● PROBLEM TO SOLVE:
This exercise calls for every record to be returned exactly, with pictures removed.

● EXTRACTED ENTRIES:

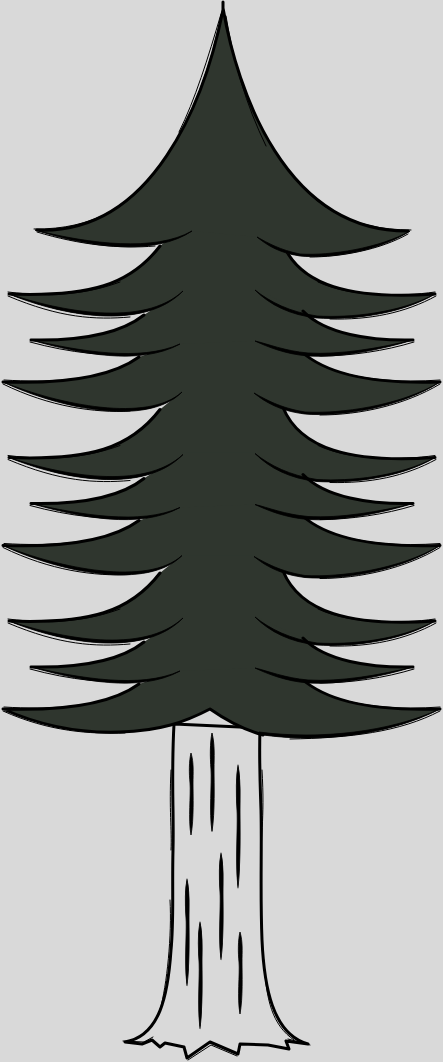
<!DOCTYPE html>
<html lang="en">
<head>
<meta charset="utf-8">
<title>Conifer tree</title>
<style>
:root { --sky: #d9d9d9; --needles: #2f362e; --bark: #2f2f2f; --ink: #000; }
html, body { margin: 0; background: var(--sky); overflow: hidden; }
svg { display: block; width: 443px; height: 1062px; }
.needles { fill: var(--needles); }
.bark { fill: var(--bark); }
.ink { fill: none; stroke: var(--ink); stroke-width: 3; stroke-linecap: round; stroke-linejoin: round; }
.hair { fill: none; stroke: var(--ink); stroke-width: 1; stroke-linecap: round; }
.taper { fill: var(--ink); stroke: var(--ink); stroke-width: .8; stroke-linejoin: round; }
</style>
</head>
<body>
<svg viewBox="0 0 443 1062" role="img" aria-label="Tall dark conifer with layered branches and a bare trunk">
<defs>
  <g id="tiers-upper">
    <path class="needles" d="M160 246C130 285 90 297 9 294C60 315 143 332 183 291H255C270 305 290 315 317 318C350 320 400 315 435 294C350 300 300 285 283 244L255 228H182Z"/>
    <path class="needles" d="M144 315C120 334 80 341 31 340C80 353 140 365 180 344L255 341C268 346 285 353 308 355C340 357 380 350 413 340C370 341 325 334 303 311L255 289H183Z"/>
    <path class="ink" d="M160 246C130 285 90 297 9 294M283 244C300 285 350 300 435 294M144 315C120 334 80 341 31 340M303 311C325 334 370 341 413 340"/>
    <path class="taper" d="M9 294C60 315 143 332 183 291C143 328 60 311 9 294Z"/>
    <path class="taper" d="M435 294C400 315 350 320 317 318C290 315 270 305 255 290C270 302 290 312 317 316C350 318 400 313 435 294Z"/>
    <path class="taper" d="M31 340C80 354 140 366 180 344C140 362 80 351 31 340Z"/>
    <path class="taper" d="M413 340C380 350 340 358 308 356C285 354 268 347 255 341C268 344 285 351 308 353C340 355 380 348 413 340Z"/>
    <path class="hair" d="M8 296C60 318 95 320 130 317M8 292C55 298 90 293 120 282M436 296C405 313 370 320 330 319M435 292C400 297 350 297 318 282M30 342C70 353 110 357 140 354M414 342C385 351 350 356 320 356"/>
  </g>
  <g id="tier-broad">
    <path class="needles" d="M139 357C110 378 60 384 3 382C60 408 148 427 182 392H254C265 400 280 410 305 414C340 416 400 408 440 382C380 384 330 377 302 352L255 340L180 343Z"/>
    <path class="ink" d="M139 357C110 378 60 384 3 382M302 352C330 377 380 384 440 382"/>
    <path class="taper" d="M3 382C60 409 148 427 182 392C148 423 60 405 3 382Z"/>
    <path class="taper" d="M440 382C400 408 340 417 305 414C280 411 265 402 254 393C265 399 280 408 305 412C340 414 400 406 440 382Z"/>
    <path class="hair" d="M3 384C50 407 95 413 130 411M4 380C50 383 90 379 115 370M440 384C405 405 360 415 320 415M440 380C400 383 360 380 330 369"/>
  </g>
  <path id="groove" class="taper" d="M0 0C3 10 2 20 2 30C2 42 3 66 0 82C-3 66 0 42-1 30C-2 20-2 8 0 0Z"/>
</defs>

<rect width="443" height="1062" fill="var(--sky)"/>

<g id="trunk">
  <path class="bark ink" d="M174 724C171 780 174 810 173 850C172 890 174 920 171 950C168 995 160 1036 125 1042L142 1044L152 1040L160 1047L165 1043L184 1047L187 1058L210 1042L238 1054L240 1044L268 1045L289 1049L286 1041L308 1044C272 1034 264 985 262 940C260 890 262 850 261 810C260 780 259 760 260 728Z"/>
  <path class="hair" d="M171 770C169 810 172 830 171 850M170 900C172 935 167 985 160 1010M262 770C265 820 260 840 261 870M264 960C266 1000 272 1025 294 1040M123 1041L144 1042L153 1037M310 1045L288 1039M188 1060L211 1045L237 1056"/>
  <use href="#groove" x="191" y="753"/>
  <use href="#groove" transform="translate(212 733) scale(1 1.2)"/>
  <use href="#groove" transform="translate(238 765) scale(1 1.5)"/>
  <use href="#groove" transform="translate(221 853) scale(1 1.3)"/>
  <use href="#groove" transform="translate(187 879) scale(1 1.3)"/>
  <use href="#groove" transform="translate(200 922) scale(1 1.3)"/>
  <use href="#groove" x="240" y="932"/>
</g>

<g id="crown">
  <g id="tier-base">
    <path class="needles" d="M139 684C110 705 60 711 3 709C50 730 90 733 120 732C160 731 185 722 210 709C230 723 245 730 263 735C320 743 390 735 440 709C380 711 330 704 302 679L255 667L180 670Z"/>
    <path class="ink" d="M139 684C110 705 60 711 3 709C50 730 90 733 120 732C160 731 185 722 210 709C230 723 245 730 263 735M302 679C330 704 380 711 440 709"/>
    <path class="taper" d="M440 709C390 735 320 743 263 735L259 732C320 740 390 732 440 709Z"/>
    <path class="hair" d="M3 711C50 732 90 734 125 733M4 707C50 710 90 706 115 697M440 711C400 732 350 738 290 739M440 707C400 710 360 707 330 696"/>
  </g>
  <use href="#tiers-upper" y="327"/>
  <use href="#tier-broad" y="163.5"/>
  <use href="#tiers-upper" y="163.5"/>
  <use href="#tier-broad"/>
  <use href="#tiers-upper"/>
  <g id="tier-top">
    <path class="needles" d="M223 4C205 100 153 235 35 230C90 247 155 256 192 231L257 237C268 245 280 253 300 256C330 258 380 250 410 231C285 232 237 90 223 4Z"/>
    <path class="ink" d="M223 2V10C205 100 153 235 37 230M223 8C237 90 285 232 408 231"/>
    <path class="taper" d="M35 230C90 248 155 256 192 231C155 252 90 244 35 230Z"/>
    <path class="taper" d="M410 231C380 251 330 259 300 256C280 253 268 246 257 237C268 243 280 250 300 254C330 256 380 248 410 231Z"/>
    <path class="hair" d="M221 14C208 58 195 100 179 132M226 16C233 60 246 105 266 146M34 229C95 230 130 203 150 178M411 230C350 230 318 205 300 184M37 232C80 245 120 249 155 246M408 234C380 250 340 257 310 257"/>
  </g>
</g>
</svg>
</body>
</html>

● TASK OUTPUT:
<!DOCTYPE html>
<html lang="en">
<head>
<meta charset="utf-8">
<title>Conifer tree</title>
<style>
:root { --sky: #d9d9d9; --needles: #2f362e; --bark: #2f2f2f; --ink: #000; }
html, body { margin: 0; background: var(--sky); overflow: hidden; }
svg { display: block; width: 443px; height: 1062px; }
.needles { fill: var(--needles); }
.bark { fill: var(--bark); }
.ink { fill: none; stroke: var(--ink); stroke-width: 3; stroke-linecap: round; stroke-linejoin: round; }
.hair { fill: none; stroke: var(--ink); stroke-width: 1; stroke-linecap: round; }
.taper { fill: var(--ink); stroke: var(--ink); stroke-width: .8; stroke-linejoin: round; }
</style>
</head>
<body>
<svg viewBox="0 0 443 1062" role="img" aria-label="Tall dark conifer with layered branches and a bare trunk">
<defs>
  <g id="tiers-upper">
    <path class="needles" d="M160 246C130 285 90 297 9 294C60 315 143 332 183 291H255C270 305 290 315 317 318C350 320 400 315 435 294C350 300 300 285 283 244L255 228H182Z"/>
    <path class="needles" d="M144 315C120 334 80 341 31 340C80 353 140 365 180 344L255 341C268 346 285 353 308 355C340 357 380 350 413 340C370 341 325 334 303 311L255 289H183Z"/>
    <path class="ink" d="M160 246C130 285 90 297 9 294M283 244C300 285 350 300 435 294M144 315C120 334 80 341 31 340M303 311C325 334 370 341 413 340"/>
    <path class="taper" d="M9 294C60 315 143 332 183 291C143 328 60 311 9 294Z"/>
    <path class="taper" d="M435 294C400 315 350 320 317 318C290 315 270 305 255 290C270 302 290 312 317 316C350 318 400 313 435 294Z"/>
    <path class="taper" d="M31 340C80 354 140 366 180 344C140 362 80 351 31 340Z"/>
    <path class="taper" d="M413 340C380 350 340 358 308 356C285 354 268 347 255 341C268 344 285 351 308 353C340 355 380 348 413 340Z"/>
    <path class="hair" d="M8 296C60 318 95 320 130 317M8 292C55 298 90 293 120 282M436 296C405 313 370 320 330 319M435 292C400 297 350 297 318 282M30 342C70 353 110 357 140 354M414 342C385 351 350 356 320 356"/>
  </g>
  <g id="tier-broad">
    <path class="needles" d="M139 357C110 378 60 384 3 382C60 408 148 427 182 392H254C265 400 280 410 305 414C340 416 400 408 440 382C380 384 330 377 302 352L255 340L180 343Z"/>
    <path class="ink" d="M139 357C110 378 60 384 3 382M302 352C330 377 380 384 440 382"/>
    <path class="taper" d="M3 382C60 409 148 427 182 392C148 423 60 405 3 382Z"/>
    <path class="taper" d="M440 382C400 408 340 417 305 414C280 411 265 402 254 393C265 399 280 408 305 412C340 414 400 406 440 382Z"/>
    <path class="hair" d="M3 384C50 407 95 413 130 411M4 380C50 383 90 379 115 370M440 384C405 405 360 415 320 415M440 380C400 383 360 380 330 369"/>
  </g>
  <path id="groove" class="taper" d="M0 0C3 10 2 20 2 30C2 42 3 66 0 82C-3 66 0 42-1 30C-2 20-2 8 0 0Z"/>
</defs>

<rect width="443" height="1062" fill="var(--sky)"/>

<g id="trunk">
  <path class="bark ink" d="M174 724C171 780 174 810 173 850C172 890 174 920 171 950C168 995 160 1036 125 1042L142 1044L152 1040L160 1047L165 1043L184 1047L187 1058L210 1042L238 1054L240 1044L268 1045L289 1049L286 1041L308 1044C272 1034 264 985 262 940C260 890 262 850 261 810C260 780 259 760 260 728Z"/>
  <path class="hair" d="M171 770C169 810 172 830 171 850M170 900C172 935 167 985 160 1010M262 770C265 820 260 840 261 870M264 960C266 1000 272 1025 294 1040M123 1041L144 1042L153 1037M310 1045L288 1039M188 1060L211 1045L237 1056"/>
  <use href="#groove" x="191" y="753"/>
  <use href="#groove" transform="translate(212 733) scale(1 1.2)"/>
  <use href="#groove" transform="translate(238 765) scale(1 1.5)"/>
  <use href="#groove" transform="translate(221 853) scale(1 1.3)"/>
  <use href="#groove" transform="translate(187 879) scale(1 1.3)"/>
  <use href="#groove" transform="translate(200 922) scale(1 1.3)"/>
  <use href="#groove" x="240" y="932"/>
</g>

<g id="crown">
  <g id="tier-base">
    <path class="needles" d="M139 684C110 705 60 711 3 709C50 730 90 733 120 732C160 731 185 722 210 709C230 723 245 730 263 735C320 743 390 735 440 709C380 711 330 704 302 679L255 667L180 670Z"/>
    <path class="ink" d="M139 684C110 705 60 711 3 709C50 730 90 733 120 732C160 731 185 722 210 709C230 723 245 730 263 735M302 679C330 704 380 711 440 709"/>
    <path class="taper" d="M440 709C390 735 320 743 263 735L259 732C320 740 390 732 440 709Z"/>
    <path class="hair" d="M3 711C50 732 90 734 125 733M4 707C50 710 90 706 115 697M440 711C400 732 350 738 290 739M440 707C400 710 360 707 330 696"/>
  </g>
  <use href="#tiers-upper" y="327"/>
  <use href="#tier-broad" y="163.5"/>
  <use href="#tiers-upper" y="163.5"/>
  <use href="#tier-broad"/>
  <use href="#tiers-upper"/>
  <g id="tier-top">
    <path class="needles" d="M223 4C205 100 153 235 35 230C90 247 155 256 192 231L257 237C268 245 280 253 300 256C330 258 380 250 410 231C285 232 237 90 223 4Z"/>
    <path class="ink" d="M223 2V10C205 100 153 235 37 230M223 8C237 90 285 232 408 231"/>
    <path class="taper" d="M35 230C90 248 155 256 192 231C155 252 90 244 35 230Z"/>
    <path class="taper" d="M410 231C380 251 330 259 300 256C280 253 268 246 257 237C268 243 280 250 300 254C330 256 380 248 410 231Z"/>
    <path class="hair" d="M221 14C208 58 195 100 179 132M226 16C233 60 246 105 266 146M34 229C95 230 130 203 150 178M411 230C350 230 318 205 300 184M37 232C80 245 120 249 155 246M408 234C380 250 340 257 310 257"/>
  </g>
</g>
</svg>
</body>
</html>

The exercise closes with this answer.